The Afghan acceptance of a Russian embassy in Kabul precipitated the first phase of the Second Afghan War; the subsequent murder of the British envoy Sir Louis Cavagnari and the destruction of the British Residency in the capital led to a full-scale invasion, culminating in the British occupation of the Afghan capital in 1879. This view looks towards the Bala Hissar, or Citadel of Kabul. The commercial photographer John Burke enjoyed a quasi-official status during the conflict, accompanying the British forces throughout the war and producing a comprehensive record of the campaign.

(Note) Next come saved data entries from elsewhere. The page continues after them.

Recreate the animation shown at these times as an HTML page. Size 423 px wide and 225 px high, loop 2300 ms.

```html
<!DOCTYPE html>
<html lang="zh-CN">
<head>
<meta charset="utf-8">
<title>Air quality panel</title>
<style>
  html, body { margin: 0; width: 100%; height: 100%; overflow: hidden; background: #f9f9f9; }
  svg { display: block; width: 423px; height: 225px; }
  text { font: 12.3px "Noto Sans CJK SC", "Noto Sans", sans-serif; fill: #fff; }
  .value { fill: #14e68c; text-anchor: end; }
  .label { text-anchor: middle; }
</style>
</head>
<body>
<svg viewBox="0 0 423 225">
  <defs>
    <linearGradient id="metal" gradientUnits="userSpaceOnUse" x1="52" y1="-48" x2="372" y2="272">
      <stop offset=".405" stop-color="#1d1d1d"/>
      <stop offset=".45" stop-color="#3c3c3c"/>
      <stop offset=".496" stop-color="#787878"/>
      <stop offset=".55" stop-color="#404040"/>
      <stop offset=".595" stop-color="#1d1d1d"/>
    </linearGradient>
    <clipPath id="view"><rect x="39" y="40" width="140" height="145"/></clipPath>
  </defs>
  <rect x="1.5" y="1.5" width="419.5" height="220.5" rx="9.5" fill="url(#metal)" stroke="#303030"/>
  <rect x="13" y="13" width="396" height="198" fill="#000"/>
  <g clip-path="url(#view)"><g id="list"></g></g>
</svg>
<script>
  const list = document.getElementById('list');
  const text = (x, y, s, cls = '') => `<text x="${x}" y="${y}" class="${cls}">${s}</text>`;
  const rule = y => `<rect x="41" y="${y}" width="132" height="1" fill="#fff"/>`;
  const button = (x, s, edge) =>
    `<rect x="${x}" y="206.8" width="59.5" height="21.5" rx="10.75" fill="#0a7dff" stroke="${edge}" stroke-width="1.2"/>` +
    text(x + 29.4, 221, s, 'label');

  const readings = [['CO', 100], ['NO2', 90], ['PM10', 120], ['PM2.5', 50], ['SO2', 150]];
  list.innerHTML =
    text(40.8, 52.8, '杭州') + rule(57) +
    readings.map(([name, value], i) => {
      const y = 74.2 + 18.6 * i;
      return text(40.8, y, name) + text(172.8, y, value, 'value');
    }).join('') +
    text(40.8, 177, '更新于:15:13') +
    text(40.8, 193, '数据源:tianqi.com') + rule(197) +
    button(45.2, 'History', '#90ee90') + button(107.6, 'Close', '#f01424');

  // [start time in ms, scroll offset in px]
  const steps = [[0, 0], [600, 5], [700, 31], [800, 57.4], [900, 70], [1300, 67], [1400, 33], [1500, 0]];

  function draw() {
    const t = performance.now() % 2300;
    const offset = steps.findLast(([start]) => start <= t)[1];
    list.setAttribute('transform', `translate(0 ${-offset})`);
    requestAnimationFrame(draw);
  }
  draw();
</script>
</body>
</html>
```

On his return to India, nearly 400 of his photographs, which also include portraits of Afghan 'types' and scenic and architectural views, were made available through his catalogues.

Unknown photographer, 1863

Mr Breton's house in Puebla de los Angeles, Mexico Enlarged image
Mr Breton's house in Puebla de los Angeles, Mexico
Maps 20.c.6 (22)
Unknown photographer, Mr Breton's house in Puebla de los Angeles, Mexico, during the siege of 1863
Albumen print

Puebla de Los Angeles was the headquarters of the Mexican Army at the time of the French invasion of 1861. It was here that General Ignacio Zaragoza's unexpected defeat of the French in May 1862 led to the renaming of the city as Heroica Puebla de Zaragoza. A year later, after a two month siege, the city was re-taken by the French and occupied by them until 1867, when the execution of the Emperor Maximilian signalled the end of French ambitions in Central America. This photograph comes from a scarce portfolio of 22 views recording the condition of the city during the siege of 1863. The collection is prefaced by a map of the city prepared by the engineer Josť Joaquin Arriaga, who may also have been the photographer.

Further pages from the project:

Photographic Processes Photographic Processes
The world in focus The World in Focus
Exploration and Archaeology Exploration and Archaeology
The image of war The Image of War
Making the modern world Making the Modern World
In the public eye In the Public Eye

Top of Page Top of Page

Discover more:
Photographic Processes
The World in Focus
Exploration and Archaeology
The Image of War
Making of the Modern World
In the Public Eye


Additional Links
Catalogue of Photographs
Catalogue of Photographs
Jerwood Charitable Foundation

The Jerwood Charitable foundation website
(External Link)


AccessibilityTerms of use Site map
Copyright © The British Library Board